I am so sorry for your loss. My son is following, being dragged through a similar situation. I really appreciate your offering families a place to stay and the incredible notebook....I have information scattered about. We need more options within the community when people get out of hospitals...to help rebuild a crumbled life. To give our children what your son wanted....or at least to help provide the opportunities.
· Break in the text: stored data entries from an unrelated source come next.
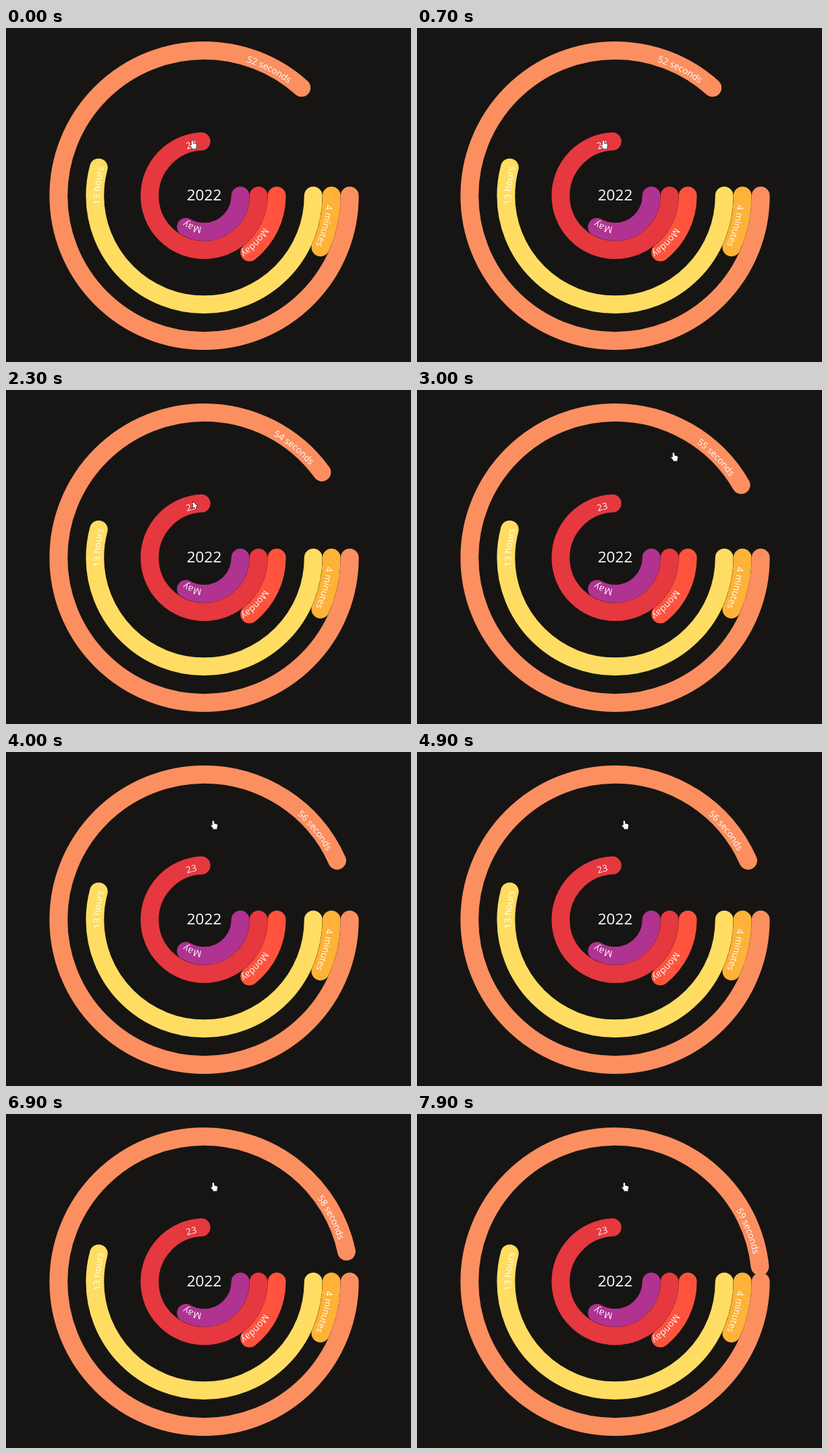
Write an HTML page with a canvas that moves like this. It is 600 px wide and 496 px high and loops after 8 s.

```html
<!DOCTYPE html>
<html lang="en">
<head>
<meta charset="utf-8">
<title>Radial clock</title>
<style>
  html, body { margin: 0; width: 100%; height: 100%; overflow: hidden; background: #161513; }
  canvas { display: block; }
</style>
</head>
<body>
<canvas id="stage" width="600" height="496"></canvas>
<script>
const ctx = document.getElementById('stage').getContext('2d');
const LOOP = 8000, CX = 293.5, CY = 249, RING = 27;
const FONT = '"Open Sans", "Noto Sans", sans-serif';
const rad = deg => deg * Math.PI / 180;

// slot: ring number from the centre; lead: degrees from the label's start to the arc's end
const rings = [
  { slot: 2, color: '#b03391', turn: 4 / 12, lead: 26, label: 'May' },
  { slot: 3, color: '#e5383f', turn: 23 / 31, lead: 17.3, label: '23' },
  { slot: 4, color: '#ff533d', turn: 1 / 7, lead: 23.4, label: 'Monday' },
  { slot: 6, color: '#ffdd63', turn: 13 / 24, lead: 19.8, label: '13 hours' },
  { slot: 7, color: '#feb237', turn: 4 / 60, lead: 19.8, label: '4 minutes' },
  { slot: 8, color: '#fc8f60', lead: 24.6 }
];

// Pointer tip over time: ms, x, y
const moves = [
  [0, 276, 167], [900, 276, 167], [1200, 275, 166], [1900, 275, 166],
  [2300, 277, 166], [2500, 277, 166], [3000, 380, 93], [3700, 307, 102], [LOOP, 307, 102]
];
const arrow = new Path2D('M0 0V9.5L2.2 7.5L3.8 11L5.4 10.3L3.9 7H6.8Z');
const hand = new Path2D('M-1.2 .8Q0 -.8 1.2 .8V4.3L5.4 5.3Q6.6 5.7 6.4 7L5.5 10.5V12.5H-.3V11L-3.4 7.4Q-3.5 5.8 -1.2 7.3Z');

function arcText(text, r, start) {
  ctx.font = '13.5px ' + FONT;
  let angle = start;
  for (const ch of text) {
    const w = ctx.measureText(ch).width;
    angle += w / r / 2;
    ctx.save();
    ctx.translate(CX, CY);
    ctx.rotate(angle + Math.PI / 2);
    ctx.fillText(ch, 0, -r);
    ctx.restore();
    angle += w / r / 2;
  }
}

function drawRing({ slot, color, turn, lead, label }) {
  const r = slot * RING - 0.3;
  const end = turn * 2 * Math.PI;
  ctx.strokeStyle = color;
  ctx.lineWidth = 26.8;
  ctx.lineCap = 'round';
  ctx.beginPath();
  ctx.arc(CX, CY, r, 0, end);
  ctx.stroke();
  ctx.fillStyle = '#fff';
  arcText(label, r - 7.5, end - rad(lead));
}

function drawPointer(t) {
  const i = moves.findIndex(m => m[0] > t);
  const [t0, x0, y0] = moves[i - 1], [t1, x1, y1] = moves[i];
  const p = (t - t0) / (t1 - t0), k = p * p * (3 - 2 * p);
  const shape = t >= 1000 && t < 2600 ? arrow : hand;
  ctx.save();
  ctx.translate(x0 + (x1 - x0) * k, y0 + (y1 - y0) * k);
  ctx.lineWidth = 1.2;
  ctx.lineJoin = 'round';
  ctx.strokeStyle = '#161513';
  ctx.stroke(shape);
  ctx.fillStyle = '#fff';
  ctx.fill(shape);
  ctx.restore();
}

function draw(now) {
  const t = now % LOOP;
  const seconds = 52 + Math.floor(t / 1000);
  const last = rings[rings.length - 1];
  last.turn = seconds / 60;
  last.label = seconds + ' seconds';

  ctx.fillStyle = '#161513';
  ctx.fillRect(0, 0, 600, 496);
  ctx.textAlign = 'center';
  rings.forEach(drawRing);
  ctx.font = '22.6px ' + FONT;
  ctx.fillText('2022', CX, 256);
  drawPointer(t);
}

const begin = performance.now();
function tick() {
  draw(performance.now() - begin);
  requestAnimationFrame(tick);
}
tick();
</script>
</body>
</html>
```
They decided to change my sons med. He got worse and worse in the hospital and then he hit someone and they put him in solitary confinement which they call Therapeutic quiet. He has been there for five weeks. Mattress on floor, eating food with his hands. We said he would need help to get beyond this, just like every time he has gone into the hospital for help and they do outrageously inhumane things to him in the name of good. I am trying to focus on what they can do, and I certainly don't want forced treatment in any way. This is his life, and he was having difficulties before this all started but since taking meds everything has happened. As you know there are many parents like us. My belief is we need to speak together to find better ways, not just chemical prisons.